START DATASET CONTENT

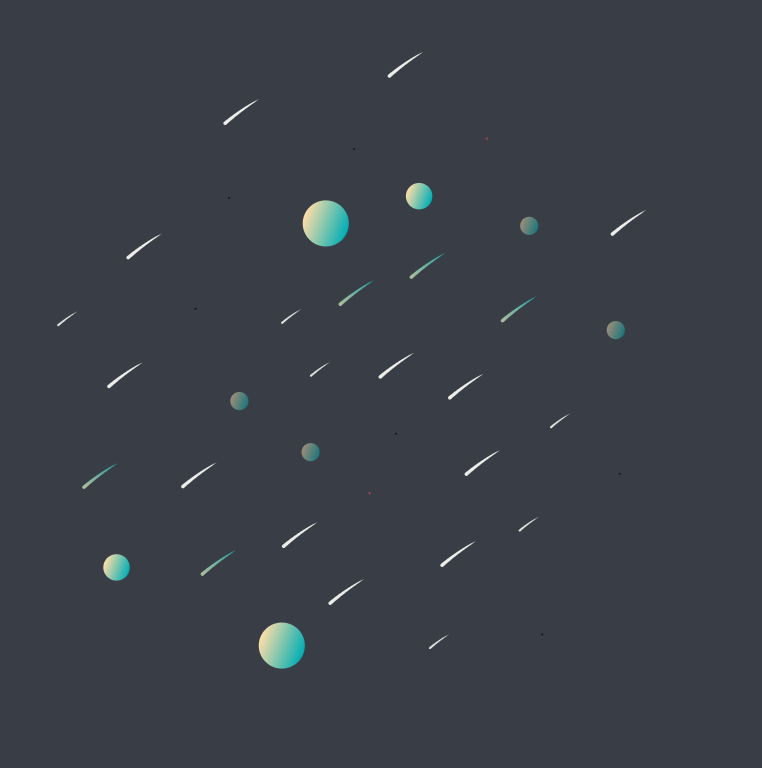
Give the GLSL for this background, as a WebGL 1 fragment shader.

```glsl
precision highp float;
uniform vec2 u_resolution;

// Lengths are fractions of the canvas height
const vec3 SKY = vec3(0.2235, 0.2431, 0.2745);
const vec3 CREAM = vec3(1.0, 0.87, 0.66);
const vec3 TEAL = vec3(0.0, 0.68, 0.71);
const vec3 WHITE = vec3(0.95, 0.95, 0.93);
const vec3 NAVY = vec3(0.06, 0.08, 0.19);
const vec3 RED = vec3(0.75, 0.25, 0.30);

const vec2 FIELD_CENTER = vec2(0.475, 0.51);
const float FIELD_RADIUS = 0.41;
const float FIELD_POWER = 0.58;   // above 0.5 gathers items at the center
const float JITTER = 0.035;
const float GOLDEN_ANGLE = 2.39996;
const float START_ANGLE = 0.6;
const float ITEM_COUNT = 39.0;
const float SHUFFLE_STEP = 16.0;  // shares no factor with ITEM_COUNT
const float SHUFFLE_START = 3.0;

const vec2 FALL_DIR = vec2(0.814, 0.581);
const vec2 SHADE_DIR = vec2(0.94, -0.34);
const vec2 LONG_STREAK = vec2(0.054, 0.0023);  // length, half width
const vec2 SHORT_STREAK = vec2(0.031, 0.0014);
const float LARGE_DISC = 0.030;
const float MEDIUM_DISC = 0.0172;
const float DIM_DISC = 0.0118;
const float SPECK = 0.0013;
const float BOW = 0.0012;

vec2 hash2(float n) {
    return fract(sin(vec2(n, n + 17.3) * vec2(12.9898, 78.233)) * 4375.85);
}

// Pixel coverage of a signed distance
float coverage(float dist, float pixel) {
    return clamp(0.5 - dist / pixel, 0.0, 1.0);
}

// Bowed streak with a round tail and a sharp tip; x = coverage, y = place along it
vec2 streak(vec2 q, vec2 size, float pixel) {
    float along = dot(q, FALL_DIR);
    float across = dot(q, vec2(-FALL_DIR.y, FALL_DIR.x));
    float t = clamp(along / size.x + 0.5, 0.0, 1.0);
    across -= BOW * (4.0 * t * (1.0 - t) - 0.5) * size.x / LONG_STREAK.x;
    float halfWidth = size.y * pow(1.0 - t, 0.6);
    float dist = length(vec2(along - (t - 0.5) * size.x, across)) - halfWidth;
    float thinFade = clamp(2.0 * halfWidth / pixel, 0.0, 1.0);
    return vec2(coverage(dist, pixel) * thinFade, t);
}

// Evenly spread spiral place, loosened by jitter
vec2 scatter(float i) {
    float radius = FIELD_RADIUS * pow((i + 0.5) / ITEM_COUNT, FIELD_POWER);
    float angle = START_ANGLE + i * GOLDEN_ANGLE;
    return FIELD_CENTER + radius * vec2(cos(angle), sin(angle))
        + JITTER * (hash2(i + 1.0) - 0.5);
}

// Color and opacity of one item; kind picks its family
vec4 item(vec2 q, float kind, float pixel) {
    // Streaks: long white, long tinted, short white
    if (kind < 23.0) {
        bool isShort = kind >= 17.0;
        vec2 s = streak(q, isShort ? SHORT_STREAK : LONG_STREAK, pixel);
        bool tinted = kind >= 12.0 && !isShort;
        vec3 color = tinted ? mix(CREAM, TEAL, mix(0.25, 0.9, s.y)) : WHITE;
        float opacity = tinted ? 0.85 : (isShort ? 0.9 : 0.97);
        return vec4(color, s.x * opacity);
    }
    // Discs: large, medium, dim
    if (kind < 31.0) {
        float radius = kind < 25.0 ? LARGE_DISC : (kind < 27.0 ? MEDIUM_DISC : DIM_DISC);
        float shade = clamp(0.5 + 0.5 * dot(q, SHADE_DIR) / radius, 0.0, 1.0);
        float opacity = kind < 27.0 ? 1.0 : 0.5;
        return vec4(mix(CREAM, TEAL, shade), coverage(length(q) - radius, pixel) * opacity);
    }
    // Specks: navy, red
    return vec4(kind < 37.0 ? NAVY : RED, coverage(length(q) - SPECK, pixel));
}

void main() {
    float pixel = 1.0 / u_resolution.y;
    vec2 p = gl_FragCoord.xy * pixel;
    vec3 color = SKY;
    for (float i = 0.0; i < ITEM_COUNT; i += 1.0) {
        float kind = mod(i * SHUFFLE_STEP + SHUFFLE_START, ITEM_COUNT);
        vec4 layer = item(p - scatter(i), kind, pixel);
        color = mix(color, layer.rgb, layer.a);
    }
    gl_FragColor = vec4(color, 1.0);
}
```
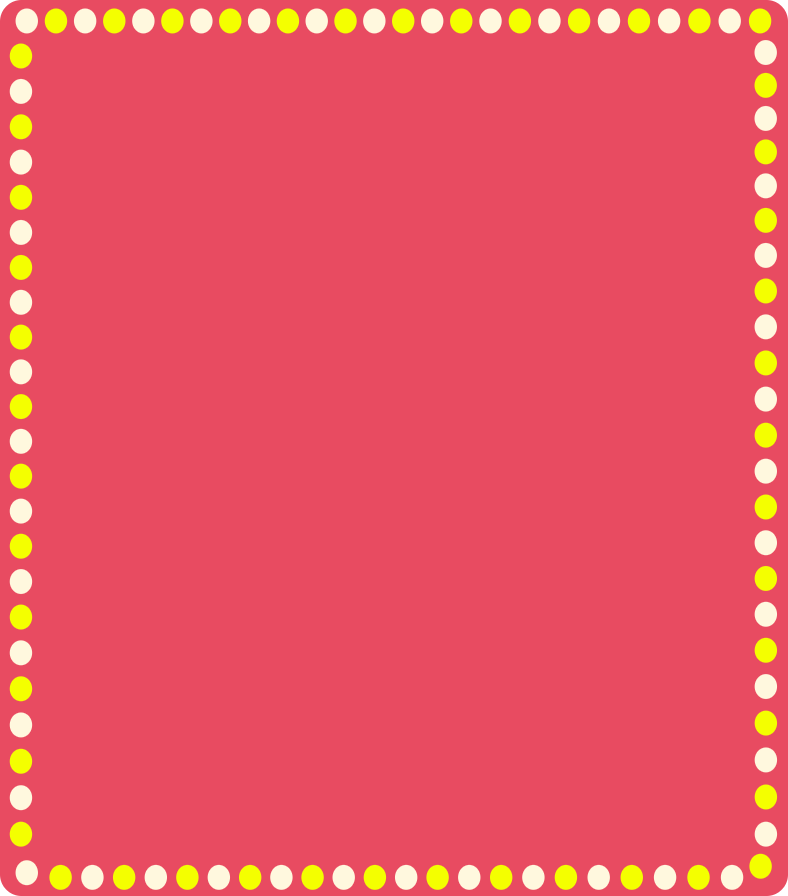
A Shadertoy shader for this background:

```glsl
const vec2 SHEET = vec2(0.8802, 1.0);
const vec2 BULB_RADII = vec2(0.0125, 0.0139);
const float CORNER_RADIUS = 0.024;
const float PI = 3.14159;

const vec3 WHITE = vec3(1.0);
const vec3 ROSE = vec3(0.910, 0.294, 0.380);
const vec3 YELLOW = vec3(0.955, 1.0, 0.0);
const vec3 CREAM = vec3(1.0, 0.973, 0.870);

float coverage(float dist, float pixel) {
    return clamp(0.5 - dist / pixel, 0.0, 1.0);
}

float roundedBox(vec2 p, vec2 halfSize, float radius) {
    vec2 q = abs(p) - halfSize + radius;
    return length(max(q, 0.0)) + min(max(q.x, q.y), 0.0) - radius;
}

float ellipse(vec2 p, vec2 radii) {
    return (length(p / radii) - 1.0) * min(radii.x, radii.y);
}

vec3 paintBulb(vec3 base, vec2 p, vec2 center, vec3 tint, float pixel) {
    return mix(base, tint, coverage(ellipse(p - center, BULB_RADII), pixel));
}

// Alternating bulbs from start to end; drift bends their spacing by sine harmonics.
vec3 paintRow(vec3 base, vec2 p, vec2 start, vec2 end, int count,
              vec3 drift, vec3 firstTint, vec3 secondTint, float pixel) {
    vec3 color = base;
    vec2 along = normalize(end - start);
    for (int i = 0; i < count; i++) {
        float t = float(i) / float(count - 1);
        float shift = dot(drift, sin(PI * t * vec3(1.0, 2.0, 3.0)));
        vec2 center = mix(start, end, t) + along * shift;
        vec3 tint = i % 2 == 0 ? firstTint : secondTint;
        color = paintBulb(color, p, center, tint, pixel);
    }
    return color;
}

void mainImage(out vec4 fragColor, in vec2 fragCoord) {
    vec2 p = fragCoord / iResolution.xy * SHEET;
    float pixel = 1.0 / min(iResolution.x / SHEET.x, iResolution.y);

    // Rounded panel
    float panel = roundedBox(p - 0.5 * SHEET, 0.5 * SHEET, CORNER_RADIUS);
    vec3 color = mix(WHITE, ROSE, coverage(panel, pixel));

    // Top and bottom rows
    color = paintRow(color, p, vec2(0.0299, 0.9766), vec2(0.8490, 0.9766), 26,
                     vec3(-0.0052, 0.0020, 0.0), CREAM, YELLOW, pixel);
    color = paintRow(color, p, vec2(0.0677, 0.0208), vec2(0.8177, 0.0208), 22,
                     vec3(-0.0065, 0.0026, 0.0), YELLOW, CREAM, pixel);

    // Left and right columns
    color = paintRow(color, p, vec2(0.0234, 0.9375), vec2(0.0234, 0.0690), 23,
                     vec3(-0.0042, 0.0023, 0.0), YELLOW, CREAM, pixel);
    color = paintRow(color, p, vec2(0.8553, 0.9414), vec2(0.8555, 0.0690), 23,
                     vec3(-0.0111, -0.0020, -0.0020), CREAM, YELLOW, pixel);

    // Lower corner bulbs
    color = paintBulb(color, p, vec2(0.0299, 0.0260), CREAM, pixel);
    color = paintBulb(color, p, vec2(0.8496, 0.0332), YELLOW, pixel);

    fragColor = vec4(color, 1.0);
}
```
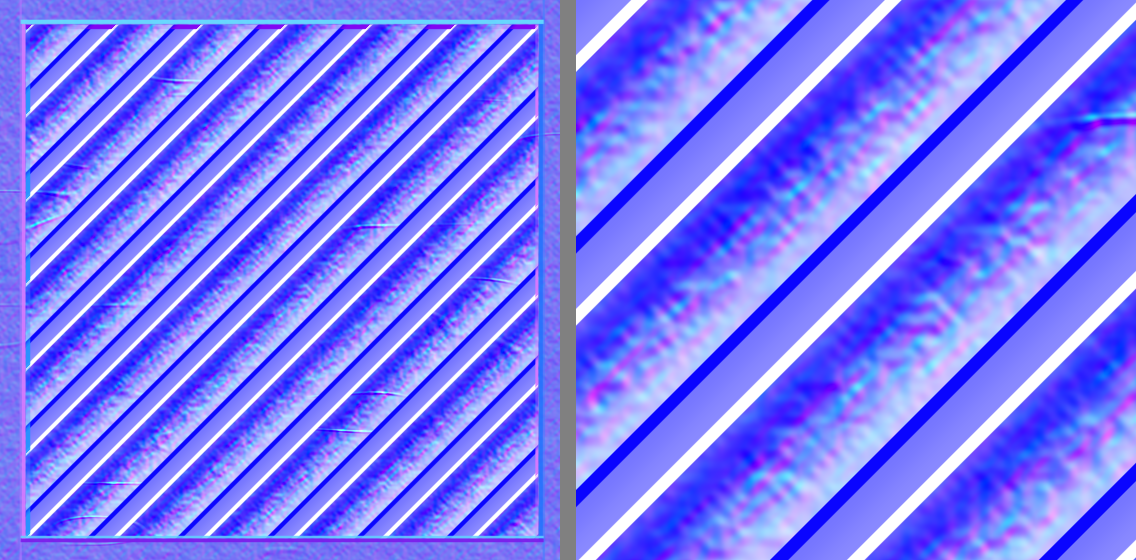
Left: the whole. Right: its middle third, enlarged.
A Shadertoy shader for this texture map:

```glsl
// Normal map of a framed panel with diagonal slats and rough, hollowed grooves.

float hash(vec2 p) {
    vec3 q = fract(vec3(p.xyx) * 0.1031);
    q += dot(q, q.yzx + 33.33);
    return fract((q.x + q.y) * q.z);
}

float noise(vec2 p) {
    vec2 i = floor(p), f = fract(p);
    f = f * f * (3.0 - 2.0 * f);
    return mix(mix(hash(i), hash(i + vec2(1, 0)), f.x),
               mix(hash(i + vec2(0, 1)), hash(i + vec2(1, 1)), f.x), f.y);
}

// Grain, larger pits and sparse scratches
float height(vec2 p) {
    vec2 along = vec2(p.x + p.y, p.x - p.y);
    float h = 0.5 * noise(p * 150.0) + 0.55 * noise(p * 75.0 + 7.0);
    h += 0.6 * noise(p * 32.0) + 0.4 * noise(along * vec2(35.0, 130.0));
    float crack = 1.0 - smoothstep(0.0, 0.05, abs(noise(p * vec2(6.0, 19.0)) - 0.5));
    return h - 0.5 * crack * smoothstep(0.58, 0.75, noise(p * 8.0 + 3.0));
}

vec2 slope(vec2 p) {
    vec2 e = vec2(0.0015, 0.0);
    return vec2(height(p + e.xy) - height(p - e.xy),
                height(p + e.yx) - height(p - e.yx));
}

// Soft-edged line of half width w around zero
float line(float d, float w, float soft) {
    return 1.0 - smoothstep(w - soft, w + soft, abs(d));
}

// One slat and groove; t runs from one bright edge to the next
vec3 slats(float t, vec2 bump, float tone, float soft) {
    vec2 groove = mix(vec2(0.36, 0.33), vec2(0.20, 0.17), smoothstep(0.03, 0.15, t));
    groove = mix(groove, vec2(0.48, 0.48), smoothstep(0.20, 0.38, t));
    groove = mix(groove, vec2(0.72, 0.75), smoothstep(0.38, 0.62, t));
    float rough = 0.4 + 0.6 * smoothstep(0.12, 0.32, t) * (1.0 - smoothstep(0.42, 0.64, t));
    groove += bump * rough + tone;

    vec2 face = vec2(mix(0.46, 0.54, smoothstep(0.74, 0.97, t)));
    vec2 n = mix(groove, face, smoothstep(0.72 - soft, 0.72 + soft, t));
    n = mix(n, vec2(0.04, 0.02), line(t - 0.715, 0.034, soft));
    float edge = line(min(t, 1.0 - t), 0.033, soft);
    return mix(vec3(n, 1.0), vec3(1.0), edge);
}

void mainImage(out vec4 fragColor, in vec2 fragCoord) {
    vec2 uv = fragCoord / iResolution.xy;
    float aa = 0.8 / min(iResolution.x, iResolution.y);
    vec2 bump = slope(uv);
    float tone = 0.08 * (noise(uv * 9.0) - 0.5);

    // Slats are slightly wider below the main diagonal
    float across = uv.x - uv.y - 0.0065;
    float pitch = across < 0.0 ? 0.151 : 0.160;
    float t = fract(across / pitch);
    vec3 col = slats(t, bump, tone, 1.4 * aa / pitch);
    float raised = smoothstep(0.66, 0.74, t);

    // Slat ends against the frame
    col = mix(col, vec3(0.12, 0.58, 1.0), line(uv.x - 0.050, 0.004, aa) * (0.3 + 0.6 * raised));
    col = mix(col, vec3(0.50, 0.0, 0.95), line(uv.y - 0.953, 0.005, aa) * (0.15 + 0.8 * raised));
    col = mix(col, vec3(0.85, 0.47, 1.0), line(uv.x - 0.959, 0.003, aa) * (0.35 + 0.6 * raised));

    // Frame boards
    vec2 lo = vec2(0.046, 0.039), hi = vec2(0.961, 0.956);
    vec2 outside = max(lo - uv, uv - hi);
    float border = smoothstep(-aa, aa, max(outside.x, outside.y));
    vec3 board = vec3(vec2(0.47, 0.45) + 0.38 * bump + 0.5 * tone, 0.96);

    // Joints where the side boards meet the top and bottom boards
    board = mix(board, vec3(0.68, 0.46, 1.0), 0.6 * line(uv.x - 0.037, 0.002, aa));
    board = mix(board, vec3(0.25, 0.50, 1.0), 0.6 * line(uv.x - 0.971, 0.002, aa));
    col = mix(col, board, border);

    // Bevels around the opening
    float inX = smoothstep(0.035, 0.039, uv.x) * (1.0 - smoothstep(0.969, 0.973, uv.x));
    float inY = smoothstep(0.032, 0.037, uv.y) * (1.0 - smoothstep(0.960, 0.965, uv.y));
    col = mix(col, vec3(0.84, 0.48, 1.0), 0.9 * inY * line(uv.x - 0.042, 0.0032, aa));
    col = mix(col, vec3(0.12, 0.45, 1.0), 0.85 * inY * line(uv.x - 0.966, 0.0035, aa));
    col = mix(col, vec3(0.40, 0.88, 1.0), 0.9 * inX * line(uv.y - 0.961, 0.0038, aa));
    col = mix(col, vec3(0.38, 0.82, 1.0), 0.85 * inX * line(uv.y - 0.041, 0.0022, aa));
    col = mix(col, vec3(0.48, 0.10, 0.92), 0.9 * inX * line(uv.y - 0.035, 0.0032, aa));

    fragColor = vec4(clamp(col, 0.0, 1.0), 1.0);
}
```
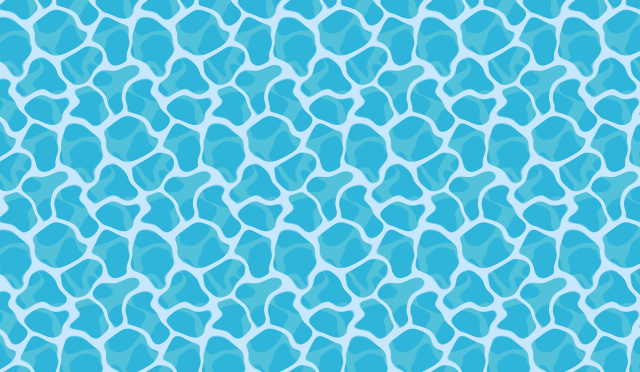
Give the GLSL for this pattern, as a Shadertoy shader.

```glsl
const float TAU = 6.28319;
const float ROWS = 10.5;          // cell rows over the canvas height
const float CELL_ASPECT = 1.34;   // cell width over cell height
const float REPEAT = 3.0;         // cells per repeat along each lattice axis

const vec3 WATER = vec3(0.185, 0.71, 0.855);
const vec3 DEEP_GLINT = vec3(0.32, 0.76, 0.855);
const vec3 SURFACE_LIGHT = vec3(0.78, 0.905, 0.996);

vec2 hash2(vec2 cell, float seed) {
    vec2 k = mod(cell, REPEAT) + seed;
    return fract(sin(vec2(dot(k, vec2(127.1, 311.7)),
                          dot(k, vec2(269.5, 183.3)))) * 43758.5);
}

// Jittered site of a cell; each row is shifted by half a cell
vec2 sitePosition(vec2 cell, float seed) {
    vec2 site = cell + 0.5 + 0.8 * (hash2(cell, seed) - 0.5);
    site.x += 0.5 * cell.y;
    return site * vec2(CELL_ASPECT, 1.0);
}

// Phase that advances by one turn per repeat of the lattice
vec2 latticePhase(vec2 p) {
    return TAU / REPEAT * vec2(p.x / CELL_ASPECT - 0.5 * p.y, p.y);
}

// Layered sines that bend straight cell walls into ripples
vec2 ripple(vec2 p, float seed) {
    vec2 a = latticePhase(p);
    vec2 slow = vec2(sin(a.x + 2.0 * a.y + seed), sin(2.0 * a.x - a.y + seed * 1.7));
    vec2 mid = vec2(sin(a.x + 3.0 * a.y + seed * 2.3), sin(3.0 * a.x + a.y + seed * 0.6));
    vec2 fine = vec2(sin(2.0 * a.x - 4.0 * a.y + seed), sin(5.0 * a.x + 2.0 * a.y - seed));
    return 0.10 * slow + 0.10 * mid + 0.035 * fine;
}

// Distance to the cell walls, blended so that the corners become round
float wallDistance(vec2 p, float seed, float roundness) {
    float row = floor(p.y);
    vec2 base = vec2(floor(p.x / CELL_ASPECT - 0.5 * row), row);
    vec2 nearestCell = base;
    vec2 toNearest = vec2(0.0);
    float best = 1e5;
    for (int y = -2; y <= 2; y++)
    for (int x = -2; x <= 2; x++) {
        vec2 cell = base + vec2(x, y);
        vec2 toSite = sitePosition(cell, seed) - p;
        float d = dot(toSite, toSite);
        if (d < best) {
            best = d;
            nearestCell = cell;
            toNearest = toSite;
        }
    }
    float sum = 0.0;
    for (int y = -2; y <= 2; y++)
    for (int x = -2; x <= 2; x++) {
        if (x == 0 && y == 0) continue;
        vec2 toSite = sitePosition(nearestCell + vec2(x, y), seed) - p;
        float d = dot(0.5 * (toSite + toNearest), normalize(toSite - toNearest));
        sum += exp(-d / roundness);
    }
    return -roundness * log(sum);
}

// Coverage of a net of light with uneven strand width
float lightNet(vec2 p, float seed, float halfWidth, float variation, float blur) {
    vec2 a = latticePhase(p);
    float swell = sin(a.x + a.y + seed) * sin(2.0 * a.y - a.x + seed * 1.3);
    float d = wallDistance(p + ripple(p, seed), seed, 0.075);
    float edge = halfWidth + variation * swell;
    return 1.0 - smoothstep(edge - blur, edge + blur, d);
}

void mainImage(out vec4 fragColor, in vec2 fragCoord) {
    vec2 p = fragCoord / iResolution.y * ROWS;
    float blur = 0.8 * ROWS / iResolution.y;

    // Faint net below, bright net on the surface
    float deep = lightNet(p + vec2(0.7, 0.4), 5.0, 0.088, 0.075, blur);
    float surface = lightNet(p, 2.0, 0.066, 0.03, blur);

    vec3 color = mix(WATER, DEEP_GLINT, deep);
    color = mix(color, SURFACE_LIGHT, surface);
    fragColor = vec4(color, 1.0);
}
```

END DATASET CONTENT

-- PROBLEM TO SOLVE --
Tally the lines above that contain the string "roundness". Respond with the total alone.

-- RESULT BELOW --
3